From what I’ve been learning in my science class this year, Scientists have reported that Mars could have at one point been an active planet with running water, which is how they’ve explained some of the valleys and crevices found along the planets surface. They say that the force of erosion could have formed these features. I’ve also learned that the atmosphere of Mars is thin and mostly made up of carbon dioxide, much like Earth’s early atmosphere, and with the potential discovery of water, that case seems to grow more true. If Mars is in a state that Earth was in billions of years ago, then maybe it does have the potential to support life.
How cool is this though? To find out that Mars could be a place to live some day? Even just 5 years ago, people probably wouldn’t have even thought it a possibility. But look at all of these reports and new findings. Its all so exciting to hear about! I would definitely like to spend some time up there. This mission has definitely shed some light on the famous Red planet and whether or not it has potential to sustain life.
What do you guys think? Is it possible? Would you like to live on Mars? I’d love to hear what you guys think.

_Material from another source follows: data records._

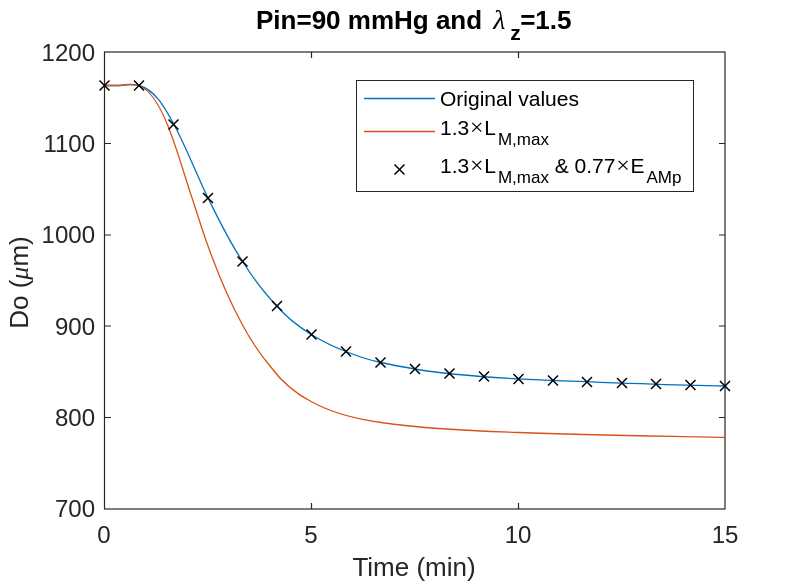
<!DOCTYPE html>
<html lang="en">
<head>
<meta charset="utf-8">
<title>Outer diameter over time</title>
<style>
:root {
  --paper: #ffffff;
  --ink: #000000;
  --axis: #262626;
  --original: #0072bd;
  --scaled: #d95319;
  --sans: "Liberation Sans", sans-serif;
  --serif: "Liberation Serif", serif;
}
* { box-sizing: border-box; margin: 0; padding: 0; }
html, body { width: 801px; height: 582px; overflow: hidden; background: var(--paper); }
.chart { position: relative; width: 801px; height: 582px; overflow: hidden; font: 24px/30px var(--sans); color: var(--axis); white-space: nowrap; }
.plot { position: absolute; left: 0; top: 0; fill: none; }
.frame { stroke: var(--axis); stroke-width: 1.2; }
.original { stroke: var(--original); stroke-width: 1.3; }
.scaled { stroke: var(--scaled); stroke-width: 1.3; }
.marker { stroke: var(--ink); stroke-width: 1.5; }
h1 { position: absolute; left: 256px; top: 5px; display: flex; font: bold 26px/30px var(--sans); color: var(--ink); }
h1 .lambda { width: 17px; margin-left: 11px; font: italic 28px/30px var(--serif); }
h1 sub { position: relative; top: 13px; width: 10px; font-size: 21px; line-height: 30px; }
.y-ticks { position: absolute; left: 30px; top: 7px; width: 65px; height: 548px; display: grid; grid-template-rows: repeat(6, 1fr); align-items: center; text-align: right; list-style: none; }
.x-ticks { position: absolute; left: 74px; top: 520px; width: 681px; display: flex; justify-content: space-between; list-style: none; }
.x-ticks li { width: 60px; text-align: center; }
.axis-title { position: absolute; font-size: 26px; text-align: center; }
.x-title { left: 314px; top: 552px; width: 200px; }
.y-title { left: -81px; top: 267px; width: 200px; transform: rotate(-90deg); }
.y-title i { font-family: var(--serif); }
.legend { position: absolute; left: 356px; top: 80px; width: 338px; height: 112px; padding: 3px 0 0 7px; display: grid; grid-template-columns: 76px 1fr; grid-template-rows: 29px 38px 30px; border: 1px solid var(--axis); background: var(--paper); color: var(--ink); font-size: 21px; list-style: none; }
.legend li { display: contents; }
.legend svg { display: block; fill: none; }
.legend sub { position: relative; top: 10px; font-size: 17px; line-height: 0; vertical-align: baseline; margin-left: 2px; }
.times { display: inline-block; width: 15px; font: 24px/20px var(--serif); text-align: center; }
</style>
</head>
<body>
<main class="chart">
  <h1><span>Pin=90 mmHg and</span><span class="lambda">λ</span><sub>z</sub><span>=1.5</span></h1>

  <svg class="plot" width="801" height="582" viewBox="0 0 801 582" role="img" aria-label="Line chart of Do against time">
    <defs>
      <path id="cross" d="M-5-5L5 5M-5 5L5-5"/>
    </defs>
    <g class="frame">
      <rect x="104.5" y="52" width="620.5" height="457"/>
      <path d="M311.5 52v6M518.5 52v6M311.5 509v-6M518.5 509v-6"/>
      <path d="M105 143.5h6M105 235h6M105 326h6M105 417.5h6M725 143.5h-6M725 235h-6M725 326h-6M725 417.5h-6"/>
    </g>
    <path class="original" d="M105 85.5H120C128 84 133 84 139 85.5C156 90 166 110 174 124.5C186 147 196 173 208 198C219 220 230 243 243 262C253 278 264 293 277 306C287 318 299 327 312 335C322 341 334 347 346 351.5C357 356 369 360 381 362.5C392 365 403 367 415 369C438 373 484 377 519 379C588 382 656 385 725 386"/>
    <path class="scaled" d="M105 85.5H120C128 84 133 84 139 86C152 90 162 111 168 126C177 149 183 170 190 192C196 209 201 227 208 246C218 274 229 300 242 324C250 339 259 353 270 366C281 381 296 394 312 402C332 413 356 419 381 422.5C420 428 470 431 519 432.5C588 435 656 436 725 437.5"/>
    <g class="marker">
      <use href="#cross" x="104.5" y="85.5"/>
      <use href="#cross" x="139" y="85.5"/>
      <use href="#cross" x="173.5" y="124.5"/>
      <use href="#cross" x="208" y="198"/>
      <use href="#cross" x="242.5" y="261.5"/>
      <use href="#cross" x="277" y="306"/>
      <use href="#cross" x="311.5" y="334.5"/>
      <use href="#cross" x="346" y="351.5"/>
      <use href="#cross" x="380.5" y="362.5"/>
      <use href="#cross" x="415" y="369"/>
      <use href="#cross" x="449.5" y="373.5"/>
      <use href="#cross" x="484" y="376.5"/>
      <use href="#cross" x="518.5" y="379"/>
      <use href="#cross" x="553" y="380.5"/>
      <use href="#cross" x="587" y="382"/>
      <use href="#cross" x="622" y="383"/>
      <use href="#cross" x="656" y="384"/>
      <use href="#cross" x="690.5" y="385"/>
      <use href="#cross" x="725" y="386"/>
    </g>
  </svg>

  <ul class="y-ticks">
    <li>1200</li><li>1100</li><li>1000</li><li>900</li><li>800</li><li>700</li>
  </ul>
  <ul class="x-ticks">
    <li>0</li><li>5</li><li>10</li><li>15</li>
  </ul>
  <p class="axis-title x-title">Time (min)</p>
  <p class="axis-title y-title">Do (<i>μ</i>m)</p>

  <ul class="legend">
    <li>
      <svg width="72" height="29"><path class="original" d="M0 14.5H71"/></svg>
      <span>Original values</span>
    </li>
    <li>
      <svg width="72" height="30"><path class="scaled" d="M0 18.5H71"/></svg>
      <span>1.3<span class="times">×</span>L<sub>M,max</sub></span>
    </li>
    <li>
      <svg width="72" height="30"><use class="marker" href="#cross" x="35.5" y="18.5"/></svg>
      <span>1.3<span class="times">×</span>L<sub>M,max</sub> &amp; 0.77<span class="times">×</span>E<sub>AMp</sub></span>
    </li>
  </ul>
</main>
</body>
</html>
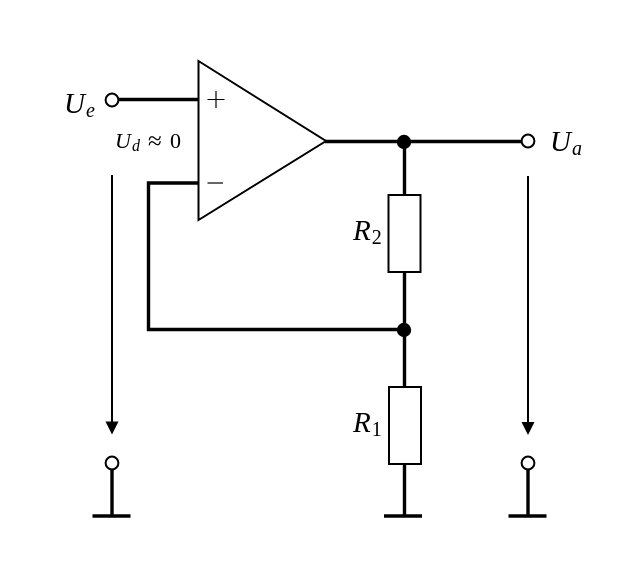
<!DOCTYPE html>
<html lang="de">
<head>
<meta charset="utf-8">
<title>Non-inverting amplifier</title>
<style>
:root { --ink: #000; --paper: #fff; }
* { box-sizing: border-box; }
html, body { margin: 0; background: var(--paper); overflow: hidden; }
.circuit {
  position: relative; width: 640px; height: 577px; overflow: hidden;
  background: var(--paper); color: var(--ink);
  font-family: "Liberation Serif", "Noto Serif", serif;
}
.wiring { position: absolute; inset: 0; display: block; }
.wire { fill: none; stroke: var(--ink); stroke-width: 3.4; }
.outline { fill: var(--paper); stroke: var(--ink); stroke-width: 2; }
.thin { fill: none; stroke: var(--ink); stroke-width: 2; }
.sign { fill: none; stroke: var(--ink); stroke-width: 1.2; }
.solid { fill: var(--ink); }
.label {
  position: absolute; margin: 0; white-space: nowrap;
  font-size: 29px; line-height: 30px;
}
.label i { font-style: italic; }
.label sub {
  position: relative; top: 4px; margin-left: 1px;
  vertical-align: baseline; font-size: 20px; line-height: 0;
}
.input { left: 64px; top: 88px; }
.output { left: 550px; top: 126px; }
.upper-resistor { left: 353px; top: 215px; }
.lower-resistor { left: 353px; top: 407px; }
.difference { left: 115px; top: 126px; display: flex; gap: 7px; font-size: 22px; }
.difference sub { top: 3px; font-size: 16px; }
.approx { width: 16px; text-align: center; font-size: 25px; }
</style>
</head>
<body>
<main class="circuit">
  <svg class="wiring" width="640" height="577" viewBox="0 0 640 577" role="img" aria-label="Operational amplifier with feedback divider R2 and R1">
    <defs>
      <circle id="terminal" r="6.4" class="outline"/>
      <circle id="junction" r="7.2" class="solid"/>
      <path id="ground" d="M-19 0H19" class="wire"/>
      <rect id="resistor" x="-16" width="32" height="77" class="outline"/>
      <path id="arrowhead" d="M-6.5 -13H6.5L0 0Z" class="solid"/>
    </defs>

    <g id="wires" class="wire">
      <path d="M112 99.5H198"/>
      <path d="M325 141.5H528"/>
      <path d="M198 183H148.5V329.5H404"/>
      <path d="M404.5 141V515"/>
      <path d="M112 463V516"/>
      <path d="M528 463V516"/>
    </g>

    <g id="amplifier">
      <polygon points="198.5,61 326,141 198.5,220" class="outline"/>
      <path d="M207.5 99.5H224.5M216 91V108" class="sign"/>
      <path d="M207.5 183H223" class="sign"/>
    </g>

    <g id="resistors">
      <use href="#resistor" x="404.5" y="195"/>
      <use href="#resistor" x="405" y="387"/>
    </g>

    <g id="nodes">
      <use href="#junction" x="404" y="142"/>
      <use href="#junction" x="404" y="330"/>
      <use href="#terminal" x="112" y="100"/>
      <use href="#terminal" x="528" y="141"/>
      <use href="#terminal" x="112" y="463"/>
      <use href="#terminal" x="528" y="463"/>
    </g>

    <g id="grounds">
      <use href="#ground" x="111.5" y="516"/>
      <use href="#ground" x="403" y="516"/>
      <use href="#ground" x="527.5" y="516"/>
    </g>

    <g id="voltage-arrows">
      <path d="M112 175V424M528 176V424" class="thin"/>
      <use href="#arrowhead" x="112" y="434.5"/>
      <use href="#arrowhead" x="528" y="435"/>
    </g>
  </svg>

  <p class="label input"><i>U<sub>e</sub></i></p>
  <p class="label difference"><i>U<sub>d</sub></i><span class="approx">≈</span><span>0</span></p>
  <p class="label output"><i>U<sub>a</sub></i></p>
  <p class="label upper-resistor"><i>R</i><sub>2</sub></p>
  <p class="label lower-resistor"><i>R</i><sub>1</sub></p>
</main>
</body>
</html>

For more on this fascinating report visit http://www.livescience.com/41870-mars-liquid-water-seasonal-streaks.html
Photo Credit: Nature Geoscience | Alfred McEwen et al.